Cryptographic Longterm Key¶
A Cryptographic Longterm Key is the name given to a Bloom filter used as a privacy preserving representation of an entity. Unlike a cryptographic hash function, a CLK preserves similarity - meaning two similar entities will have similar CLKs. This property is necessary for probabilistic record linkage.
CLKs are created independent of the entity service following a keyed hashing process.
A CLK incorporates information from multiple identifying fields (e.g., name, date of birth, phone number) for each entity. The schema section details how to capture the configuration for creating CLKs from PII, and the next section outlines how to serialize CLKs for use with this service’s api.
The Cryptographic Longterm Key was introduced in A Novel Error-Tolerant Anonymous Linking Code by Rainer Schnell, Tobias Bachteler, and Jörg Reiher.
Bloom Filter Format¶
A Bloom filter is simply an encoding of PII as a bitarray.
This can easily be represented as bytes (each being an 8 bit number between 0 and 255). We serialize by base64 encoding the raw bytes of the bit array.
An example with a 64 bit filter:
# bloom filters binary value '0100110111010000101111011111011111011000110010101010010010100110' # which corresponds to the following bytes [77, 208, 189, 247, 216, 202, 164, 166] # which gets base64 encoded to 'TdC999jKpKY=\n'
As with standard Base64 encodings, a newline is introduced every 76 characters.
Comparing Cryptograhpic Longterm Keys¶
The similarity metric used is the Sørensen–Dice index - although this may become a configurable option in the future.
Blocking is a technique that makes large-scale record linkage practical. Blocking partitions datasets into groups, called blocks and only the records in corresponding blocks are compared. This can massively reduce the total number of comparisons that need to be conducted to find matching records.
The Entity Service supports different result types which effect what output is produced, and who may see the output.
The security guarantees differ substantially for each output type. See the Security document for a treatment of these concerns.
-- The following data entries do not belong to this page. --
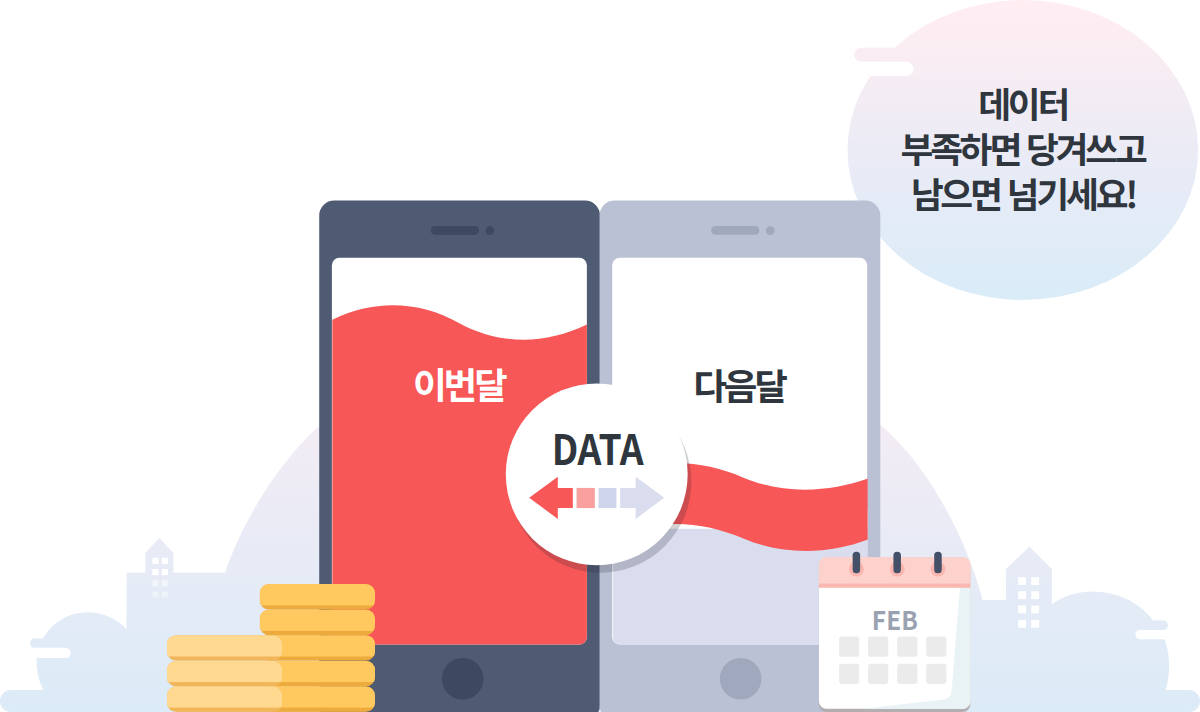
<!DOCTYPE html>
<html lang="ko">
<head>
<meta charset="utf-8">
<title>이번달 · 다음달 DATA</title>
<link rel="stylesheet" href="https://fonts.googleapis.com/css2?family=Noto+Sans+KR:wght@500;700&amp;display=swap">
<style>
:root {
  --paper: #ffffff;
  --ink: #2f363e;
  --red: #f75757;
  --red-soft: #f9a09f;
  --lavender: #d9dded;
  --lavender-deep: #ced4ea;
  --phone-dark: #4f5b73;
  --phone-dark-detail: #3e4860;
  --phone-light: #bac1d4;
  --phone-light-detail: #a0a8bd;
  --coin: #ffc95f;
  --coin-light: #ffd990;
  --coin-edge: #edab3e;
  --coin-light-edge: #f1b55a;
  --calendar-head: #fdd2cd;
  --calendar-line: #f9b7b0;
  --calendar-day: #ebebeb;
  --calendar-label: #9aa2b1;
  --calendar-fold: #e9f3f6;
  --calendar-base: #b3afb0;
  --pin: #444f68;
}
html, body { margin: 0; padding: 0; background: var(--paper); overflow: hidden; }
.promo { position: relative; width: 1200px; height: 712px; overflow: hidden; }
.promo svg { display: block; width: 1200px; height: 712px; }
text { font-family: "Noto Sans KR", "Noto Sans", sans-serif; font-weight: 700; text-anchor: middle; fill: var(--ink); }
.message { font-size: 38px; }
.month { font-size: 39px; }
.month-now { fill: var(--paper); }
.data-label { font-size: 45px; }
.calendar-label { font-size: 27px; fill: var(--calendar-label); }
.white { fill: var(--paper); }
.red { fill: var(--red); }
.phone-dark { fill: var(--phone-dark); color: var(--phone-dark-detail); }
.phone-light { fill: var(--phone-light); color: var(--phone-light-detail); }
.coin { color: var(--coin); fill: var(--coin-edge); }
.coin-light { color: var(--coin-light); fill: var(--coin-light-edge); }
</style>
</head>
<body>
<main class="promo">
<svg viewBox="0 0 1280 759.5" preserveAspectRatio="none" xmlns="http://www.w3.org/2000/svg">
  <defs>
    <linearGradient id="sky" gradientUnits="userSpaceOnUse" x1="0" y1="340" x2="0" y2="760">
      <stop offset="0" stop-color="#fdedf2"/>
      <stop offset=".55" stop-color="#e9ebf6"/>
      <stop offset="1" stop-color="#dbebf7"/>
    </linearGradient>
    <linearGradient id="bubble-fill" gradientUnits="userSpaceOnUse" x1="0" y1="0" x2="0" y2="320">
      <stop offset="0" stop-color="#ffedf2"/>
      <stop offset=".12" stop-color="#fcedf2"/>
      <stop offset=".55" stop-color="#e9ebf6"/>
      <stop offset="1" stop-color="#d9ecf8"/>
    </linearGradient>
    <clipPath id="screen-clip"><rect x="13.5" y="61" width="272" height="412.5" rx="8"/></clipPath>
    <clipPath id="coin-clip"><rect width="123" height="27.4" rx="10"/></clipPath>
    <clipPath id="calendar-clip"><rect x="873.5" y="594.5" width="161.5" height="161.5" rx="8"/></clipPath>
    <g id="phone">
      <rect width="299.5" height="554" rx="16"/>
      <rect x="119" y="27" width="51.5" height="9.5" rx="4.7" fill="currentColor"/>
      <circle cx="182" cy="32" r="4.6" fill="currentColor"/>
      <rect class="white" x="13.5" y="61" width="272" height="412.5" rx="8"/>
    </g>
    <g id="coin" clip-path="url(#coin-clip)">
      <rect width="123" height="27.4"/>
      <rect width="123" height="22.8" fill="currentColor"/>
    </g>
    <g id="pin">
      <circle cy="607" r="8" fill="#f8b6af"/>
      <rect x="-4" y="588.5" width="8" height="23" rx="3.8" fill="var(--pin)"/>
    </g>
    <g id="day-row" fill="var(--calendar-day)">
      <rect x="895" width="21.5" height="21.5" rx="3"/>
      <rect x="926" width="21.5" height="21.5" rx="3"/>
      <rect x="957" width="21.5" height="21.5" rx="3"/>
      <rect x="988" width="21.5" height="21.5" rx="3"/>
    </g>
    <g id="window-pair"><rect width="6.6" height="6.6"/><rect x="10" width="6.6" height="6.6"/></g>
    <g id="window-pair-wide"><rect width="8.4" height="8.4"/><rect x="14" width="8.4" height="8.4"/></g>
  </defs>

  <g id="town" fill="url(#sky)">
    <path id="hill" d="M240 611C259 555 298 492 341 454H940C987 494 1030 570 1048 640V745H240Z"/>
    <rect id="ground" y="736" width="1280" height="23.5" rx="11.7"/>
    <path id="building-left" d="M135 745V611H155V590L170 574L185 590V611H242V745Z"/>
    <path id="cloud-left" d="M47 737C41 727 39 716 39 702H70A5.5 5.5 0 0 0 70 691H37A5 5 0 0 1 37 681H46C57 662 75 653 94 653C110 653 125 660 136 672V740H47Z"/>
    <path id="building-right" d="M1046 745V640H1073V607L1098 583L1122 607V745Z"/>
    <path id="cloud-right" d="M1120 646C1133 636 1148 631 1165 631C1192 631 1216 643 1230 662H1241A5 5 0 0 1 1241 672H1216A5 5 0 0 0 1216 682H1242C1246 692 1247 702 1247 710C1247 720 1246 729 1243 737H1120Z"/>
    <g class="white">
      <use href="#window-pair" x="162.5" y="595"/>
      <use href="#window-pair" x="162.5" y="607"/>
      <use href="#window-pair" x="162.5" y="619" opacity=".5"/>
      <use href="#window-pair" x="162.5" y="631" opacity=".4"/>
      <use href="#window-pair-wide" x="1086" y="615.7"/>
      <use href="#window-pair-wide" x="1086" y="630.7"/>
      <use href="#window-pair-wide" x="1086" y="645.9"/>
      <use href="#window-pair-wide" x="1086" y="661.2"/>
    </g>
  </g>

  <g id="bubble">
    <ellipse cx="1091" cy="160" rx="187" ry="160" fill="url(#bubble-fill)"/>
    <path d="M975 51H918.5A7.5 7.5 0 0 0 918.5 66H975Z" fill="url(#bubble-fill)"/>
    <path class="white" d="M900 66H967A7.5 7.5 0 0 1 967 81H900Z"/>
    <text class="message" x="1092.5" y="126" textLength="98">데이터</text>
    <text class="message" x="1092.5" y="174" textLength="264">부족하면 당겨쓰고</text>
    <text class="message" x="1093" y="222" textLength="243">남으면 넘기세요!</text>
  </g>

  <g id="phone-this-month" class="phone-dark" transform="translate(340.5 214)">
    <use href="#phone"/>
    <circle cx="153" cy="510" r="22.2" fill="currentColor"/>
    <g clip-path="url(#screen-clip)">
      <path class="red" d="M14 127C60 105 107 107 150 131C195 155 242 153 286 132V474H14Z"/>
    </g>
  </g>
  <g id="phone-next-month" class="phone-light" transform="translate(640 214)">
    <use href="#phone" x="-.5"/>
    <circle cx="150" cy="510" r="22.2" fill="currentColor"/>
    <g clip-path="url(#screen-clip)">
      <path d="M14 340H286V474H14Z" fill="var(--lavender)"/>
      <path class="white" d="M13 330H287V350H13Z"/>
      <path class="red" d="M13 295C60 273 110 277 153 295.500C197 314 245 311 286 296.500V361.500C245 377 197 379 153 360.500C110 342 60 338 13 360Z"/>
    </g>
  </g>
  <text class="month month-now" x="491" y="425.500" textLength="101">이번달</text>
  <text class="month" x="790" y="427" textLength="101">다음달</text>

  <g id="data-badge">
    <circle cx="640.5" cy="514" r="97" fill="#20202c" fill-opacity=".2"/>
    <circle class="white" cx="636.5" cy="506" r="97"/>
    <text class="data-label" x="637.5" y="495.500" textLength="98" lengthAdjust="spacingAndGlyphs">DATA</text>
    <path class="red" d="M564.500 531L595 508.500V520.500H611V542H595V553.500Z"/>
    <rect x="615" y="520.500" width="19.500" height="21.500" fill="var(--red-soft)"/>
    <rect x="638.500" y="520.500" width="19" height="21.500" fill="var(--lavender-deep)"/>
    <path d="M708.500 531L678 508.500V520.500H661.500V542H678V553.500Z" fill="var(--lavender)"/>
  </g>

  <g id="coins">
    <g class="coin">
      <use href="#coin" x="277" y="623"/>
      <use href="#coin" x="277" y="650.200"/>
      <use href="#coin" x="277" y="677.500"/>
      <use href="#coin" x="277" y="704.800"/>
      <use href="#coin" x="277" y="732"/>
    </g>
    <g class="coin-light">
      <use href="#coin" x="178" y="677.500"/>
      <use href="#coin" x="178" y="704.800"/>
      <use href="#coin" x="178" y="732"/>
    </g>
  </g>

  <g id="calendar">
    <rect x="873.5" y="600" width="161.5" height="159.5" rx="8" fill="var(--calendar-base)"/>
    <g clip-path="url(#calendar-clip)">
      <rect class="white" x="873" y="594" width="163" height="163"/>
      <path d="M1024 626H1036V757H912L1005 746.500Q1014 745.500 1015 737Z" fill="var(--calendar-fold)"/>
      <rect x="873" y="594" width="163" height="33" fill="var(--calendar-line)"/>
      <rect x="873" y="594" width="163" height="28.500" fill="var(--calendar-head)"/>
    </g>
    <use href="#pin" x="913.5"/>
    <use href="#pin" x="957"/>
    <use href="#pin" x="1000.5"/>
    <text class="calendar-label" x="954.5" y="671.500" textLength="49" lengthAdjust="spacingAndGlyphs">FEB</text>
    <use href="#day-row" y="679"/>
    <use href="#day-row" y="708"/>
  </g>
</svg>
</main>
</body>
</html>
Similarities scores are computed between all CLKs in each organisation - the scores above a given threshold are returned. This output type is currently the only way to work with 1 to many relationships.
result_token (generated when creating the mapping) is required. The
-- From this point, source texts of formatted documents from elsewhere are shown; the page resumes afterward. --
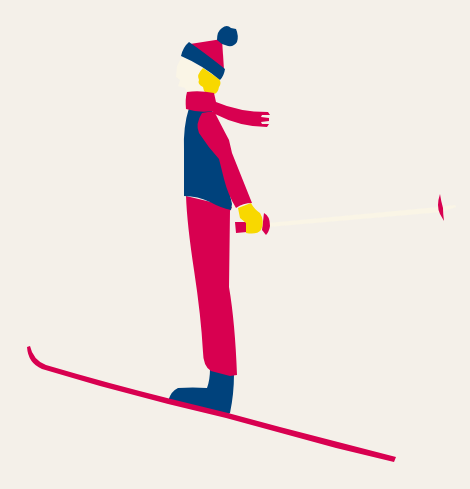
<!DOCTYPE html>
<html lang="en">
<head>
<meta charset="utf-8">
<title>Skier</title>
<style>
:root {
  --snow: #f4f0e9;
  --cream: #faf5e6;
  --red: #d80050;
  --navy: #00427c;
  --yellow: #f8d800;
}
html, body { margin: 0; overflow: hidden; background: var(--snow); }
.skier { display: block; width: 470px; height: 489px; }
.backdrop { fill: var(--snow); }
.cream { fill: var(--cream); }
.red { fill: var(--red); }
.navy { fill: var(--navy); }
.yellow { fill: var(--yellow); }
</style>
</head>
<body>
<svg class="skier" viewBox="0 0 470 489" role="img" aria-label="Skier in a bobble hat and red scarf gliding downhill">
  <rect class="backdrop" width="470" height="489"/>

  <g id="ski-pole">
    <path class="cream" d="M268 223L438 207L455 205L456 207L442 212L268 227Z"/>
    <path class="red" d="M440 194Q436 206 440 214L444 221Q443 214 443 208Q441 201 440 194Z"/>
  </g>

  <g id="boot">
    <path class="navy" d="M210 369L234 374Q234 394 230 413L226 416L168 401Q171 391 178 388Q193 387 207 388Q210 380 210 369Z"/>
  </g>

  <path id="ski" class="red" d="M27 347L30 346Q33 360 46 365Q107 383 171 399L228 413L280 427L396 457L394 462L336 448L226 418L168 404L100 386L42 369Q28 363 27 347Z"/>

  <path id="trousers" class="red" d="M186 196L232 207L230 211L229 287Q235 322 237 375L230 376L211 371Q203 366 203 352Q201 316 194 270Q187 224 186 196Z"/>

  <g id="head">
    <path class="cream" d="M182 56L206 70L204 83L210 92L187 92L185 88L178 86L180 80L176 77L177 66Z"/>
    <path class="yellow" d="M203 68L219 79Q222 83 219 87Q218 93 214 94L208 94L204 91L203 87Q197 84 199 80Q196 75 203 68Z"/>
  </g>

  <g id="hat">
    <path class="red" d="M190 44L222 39L224 70L208 62Z"/>
    <path class="navy" d="M189 42Q205 53 225 69Q224 76 220 80Q202 65 181 56Q183 47 189 42Z"/>
    <path class="navy" d="M222 28Q227 24 231 28L236 29Q239 36 237 42Q234 47 228 46L222 44L217 40Q217 31 222 28Z"/>
  </g>

  <path id="vest" class="navy" d="M189 108L212 110L222 158L232 204L231 210Q221 208 210 202Q198 196 184 196L184 150Q183 127 189 108Z"/>

  <path id="sleeve" class="red" d="M202 113L214 111Q220 123 229 140L232 153L252 203Q243 203 236 208Q228 195 224 179L219 159Q208 147 199 133Q195 124 202 113Z"/>

  <g id="scarf">
    <path class="red" d="M187 92Q199 90 214 93L216 102Q239 112 268 112L270 115L262 115L261 117L269 118L269 121L261 122L262 124L269 124L267 127Q240 127 215 114L213 111Q199 113 186 109Q185 99 187 92Z"/>
  </g>

  <g id="hand-and-grip">
    <path class="red" d="M235 222L247 222L247 232L236 233Z"/>
    <path class="red" d="M264 213Q270 216 270 226Q269 232 266 235L262 230Z"/>
    <path class="yellow" d="M238 208L251 203Q254 209 260 213Q265 221 261 230Q257 235 246 233L246 223L240 218Z"/>
  </g>
</svg>
</body>
</html>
be set to
Results are a JSON array of JSON arrays of three elements:
[ [[party_id_0, row_index_0], [party_id_1, row_index_1], score], ... ]
Where the index values will be the 0 based dataset index and row index from the uploaded CLKs, and
the score will be a Number between the provided threshold and
A score of
1.0 means the CLKs were identical. Threshold values are usually between
The maximum number of results returned is the product of the two data set lengths.
Comparing two data sets each containing 1 million records with a threshold of
0.0will return 1 trillion results (
The groups result has been created for multi-party linkage, and will replace the direct mapping result for two parties as it contains the same information in a different format.
The result is a list of groups of records. Every record in such a group belongs to the same entity and consists of two values, the party index and the row index:
[ [ [party_id, row_index], ... ], ... ]
result_token (generated when creating the mapping) is required to retrieve the results. The
result_type should be set to
Permutation and Mask¶
This protocol creates a random reordering for both organizations; and creates a mask revealing where the reordered rows line up.
Accessing the mask requires the
result_token, and accessing the permutation requires a
receipt-token (provided to each organization when they upload data).
Note the mask will be the length of the smaller data set and is applied after permuting the entities. This means the owner of the larger data set learns a subset of her rows which are not in the smaller data set.
result_type should be set to